when she addressed them in her keynote address… Ebullient, dramatic and of suffusing intensity, she spoke about African womanhood but her concerns were about universal womanhood and she held men and women of all nationalities spellbound with facts which enlightened but disturbed the mind. Tess Onwueme creates passion with her eloquence, enriching every verbal articulation with charisma and charm. She entertains even as she addresses issues of critical substance.”
She is the first African woman dramatist to break into the ranks of Chinua Achebe, Wole Soyinka and Ngugi wa Thiong’o — because of her internationally-renowned award-winning plays and novels, so that What Mama Said, Tell it to Women, Shakara: Dance-Hall Queen, The Missing Face and The Reign of Wazobia — became staples of international college and university curricula in the 21st century.
Prolific author and riveting speaker of over twenty plays that are studied and produced worldwide, Onwueme sustains her advocacy for the global poor and youth, along with the experiences and concerns of the African Diaspora in her creative works.
With an enriched international experience of teaching in several universities in Africa and the USA, her career started as a Graduate Assistant, 1979- 1980 in the University of Ife. 1980-1981: Assistant Lecturer, Literature in English Department, University of Ife, Nigeria. 1982-1987: Assistant Professor of English and Head, Performing Arts Programme, Federal University of Technology, Owerri, Nigeria.
1986 – 89: Associate Professor of English, and Head of Performing Arts Programme, Centre for Igbo Studies, Imo, but now Abia State University, Nigeria. 1988 – 89: Head, Performing Arts Unit, Imo State University, Okigwe, Nigeria. 1987 – 88: Vice President, Association of Nigerian Authors (ANA), Nigeria. 1988 – 89: Acting President, Association of Nigerian Authors (ANA).
1989 – 1990: Martin Luther King, Jr. Caesar Chavez, Rosa Parks Distinguished Writer and Associate Professor of Africana Studies, College of Lifelong Learning/Humanities, Wayne State University, Detroit, Michigan. 1990 – 1993: Associate Professor of English & Multicultural Literary Studies, Montclair State University, Montclair, New Jersey.
1992 – 1993: Associate Professor of English and Africana Studies (vg.), Vassar College, Poughkeepsie, New York. 1994 – 2009: Appointed Distinguished Professor of Cultural Diversity and Professor of English, University of Wisconsin, Eau Claire.
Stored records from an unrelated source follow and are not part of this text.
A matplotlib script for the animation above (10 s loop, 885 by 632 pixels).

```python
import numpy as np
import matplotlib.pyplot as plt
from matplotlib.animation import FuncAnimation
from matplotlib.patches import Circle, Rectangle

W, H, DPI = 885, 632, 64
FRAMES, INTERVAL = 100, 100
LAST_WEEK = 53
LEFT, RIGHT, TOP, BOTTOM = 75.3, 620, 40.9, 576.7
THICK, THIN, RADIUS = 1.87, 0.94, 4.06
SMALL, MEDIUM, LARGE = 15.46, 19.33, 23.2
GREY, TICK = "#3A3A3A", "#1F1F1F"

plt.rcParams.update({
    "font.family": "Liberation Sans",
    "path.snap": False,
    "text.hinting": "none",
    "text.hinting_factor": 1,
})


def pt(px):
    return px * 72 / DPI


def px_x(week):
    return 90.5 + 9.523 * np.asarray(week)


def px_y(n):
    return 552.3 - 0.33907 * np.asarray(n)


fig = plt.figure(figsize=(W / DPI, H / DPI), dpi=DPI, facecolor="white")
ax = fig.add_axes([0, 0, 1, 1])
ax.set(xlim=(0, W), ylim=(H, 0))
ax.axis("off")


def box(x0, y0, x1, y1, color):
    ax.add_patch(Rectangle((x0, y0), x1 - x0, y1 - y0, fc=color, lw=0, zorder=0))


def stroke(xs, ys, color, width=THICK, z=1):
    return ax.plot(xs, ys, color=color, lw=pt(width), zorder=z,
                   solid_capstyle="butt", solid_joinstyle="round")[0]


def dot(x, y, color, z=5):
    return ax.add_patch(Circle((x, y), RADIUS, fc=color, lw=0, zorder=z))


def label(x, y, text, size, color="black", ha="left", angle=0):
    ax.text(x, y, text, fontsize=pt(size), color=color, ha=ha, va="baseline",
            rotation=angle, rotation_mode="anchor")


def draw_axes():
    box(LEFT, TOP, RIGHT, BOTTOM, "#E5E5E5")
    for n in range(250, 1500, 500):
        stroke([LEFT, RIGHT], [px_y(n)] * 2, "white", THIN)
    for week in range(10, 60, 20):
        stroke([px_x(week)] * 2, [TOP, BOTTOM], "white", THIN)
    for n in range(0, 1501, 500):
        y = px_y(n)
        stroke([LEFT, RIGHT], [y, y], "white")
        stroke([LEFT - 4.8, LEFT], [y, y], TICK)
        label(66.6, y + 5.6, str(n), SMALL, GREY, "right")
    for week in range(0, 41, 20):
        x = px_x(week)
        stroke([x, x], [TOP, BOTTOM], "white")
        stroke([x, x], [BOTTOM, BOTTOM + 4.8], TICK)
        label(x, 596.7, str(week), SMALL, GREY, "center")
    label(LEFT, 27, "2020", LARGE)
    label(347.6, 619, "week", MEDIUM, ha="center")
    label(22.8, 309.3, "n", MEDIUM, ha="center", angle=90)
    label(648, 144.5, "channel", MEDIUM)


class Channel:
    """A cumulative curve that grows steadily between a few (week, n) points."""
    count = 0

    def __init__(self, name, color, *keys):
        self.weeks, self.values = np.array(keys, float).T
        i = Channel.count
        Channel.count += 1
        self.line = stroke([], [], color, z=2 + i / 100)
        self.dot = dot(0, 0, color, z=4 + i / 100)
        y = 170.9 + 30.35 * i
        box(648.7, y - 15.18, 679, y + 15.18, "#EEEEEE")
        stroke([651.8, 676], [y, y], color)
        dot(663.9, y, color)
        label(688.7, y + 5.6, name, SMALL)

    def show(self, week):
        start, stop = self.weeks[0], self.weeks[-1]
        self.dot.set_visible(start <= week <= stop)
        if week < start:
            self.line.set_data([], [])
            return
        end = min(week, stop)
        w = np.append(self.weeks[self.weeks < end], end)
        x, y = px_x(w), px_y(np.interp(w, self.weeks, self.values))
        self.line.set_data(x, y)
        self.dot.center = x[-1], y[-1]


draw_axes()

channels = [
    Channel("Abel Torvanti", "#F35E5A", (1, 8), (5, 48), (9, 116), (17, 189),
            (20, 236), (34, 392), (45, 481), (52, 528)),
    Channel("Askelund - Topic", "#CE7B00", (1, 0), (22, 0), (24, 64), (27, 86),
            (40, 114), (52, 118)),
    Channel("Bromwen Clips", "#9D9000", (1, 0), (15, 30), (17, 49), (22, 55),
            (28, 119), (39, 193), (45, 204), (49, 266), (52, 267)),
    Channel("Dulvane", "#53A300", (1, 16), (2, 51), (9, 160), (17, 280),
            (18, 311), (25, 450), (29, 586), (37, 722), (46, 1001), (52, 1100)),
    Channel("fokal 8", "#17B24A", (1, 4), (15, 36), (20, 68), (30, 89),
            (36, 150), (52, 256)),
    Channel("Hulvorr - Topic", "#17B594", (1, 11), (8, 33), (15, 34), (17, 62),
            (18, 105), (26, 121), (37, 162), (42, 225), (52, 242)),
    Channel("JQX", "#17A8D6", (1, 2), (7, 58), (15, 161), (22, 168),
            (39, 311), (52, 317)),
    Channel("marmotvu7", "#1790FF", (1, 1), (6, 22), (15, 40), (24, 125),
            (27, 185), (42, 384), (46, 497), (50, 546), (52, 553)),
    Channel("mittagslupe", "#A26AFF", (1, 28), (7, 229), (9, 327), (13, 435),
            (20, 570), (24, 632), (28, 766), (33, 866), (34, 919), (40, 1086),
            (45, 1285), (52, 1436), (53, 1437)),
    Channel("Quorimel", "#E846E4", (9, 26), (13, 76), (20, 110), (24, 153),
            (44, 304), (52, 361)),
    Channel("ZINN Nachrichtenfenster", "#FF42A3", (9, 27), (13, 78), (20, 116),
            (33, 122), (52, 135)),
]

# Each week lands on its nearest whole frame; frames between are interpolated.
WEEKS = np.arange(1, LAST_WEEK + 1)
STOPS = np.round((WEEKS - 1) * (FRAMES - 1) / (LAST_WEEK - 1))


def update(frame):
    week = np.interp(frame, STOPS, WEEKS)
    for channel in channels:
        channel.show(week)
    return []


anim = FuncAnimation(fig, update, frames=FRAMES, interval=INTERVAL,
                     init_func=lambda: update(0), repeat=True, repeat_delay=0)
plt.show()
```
With such a tall resume, 2010 to date: she was named Chair Appointment: University Professor of Global Letters, University of Wisconsin, Eau Claire, Wisconsin, USA where she still teaches.
She has also won several international awards, including: the prestigious Fonlon-Nichols award (2009), the Phyllis Wheatley/Nwapa award for outstanding Black writers (2008), the Martin Luther King, Jr./Caesar Chavez Distinguished Writers Award (1989/90), the Distinguished Authors’ Award (1988), and the Association of Nigerian Authors Drama Prize which she has won several times with plays like The Desert Encroaches (1985), Tell It To Women (1995), Shakara: Dance-Hall Queen (2001), Then She Said it (2003), among numerous honours and international productions of her drama.
She was four times winner of the Association of Nigerian Authors (ANA) Drama Prize for the following plays, Then She Said it (2003), Shakara Dance-Hall Queen (2001), Tell It To Women (1995), and The Desert Encroaches (1985), Dr. Onwueme has also been honoured with these prestigious international awards: the 1988 Distinguished Author’s Award for her overall contribution to African literature, the 1989/90 Martin Luther King, Jr. Distinguished Writer’s Award, and in both 2000 and 2001, she was awarded major grants from the Ford Foundation for her creative writing and drama production, Who Can Silence the Drums? Delta Women Speak!
Onwueme was married with five children — Kenolisa Onwueme, Ebele Onwueme, Kunume Onwueme, Bundo Onwueme, and Malije Onwueme. But in 1998, she re-married again, to Obika Gray, a Jamaican political scientist.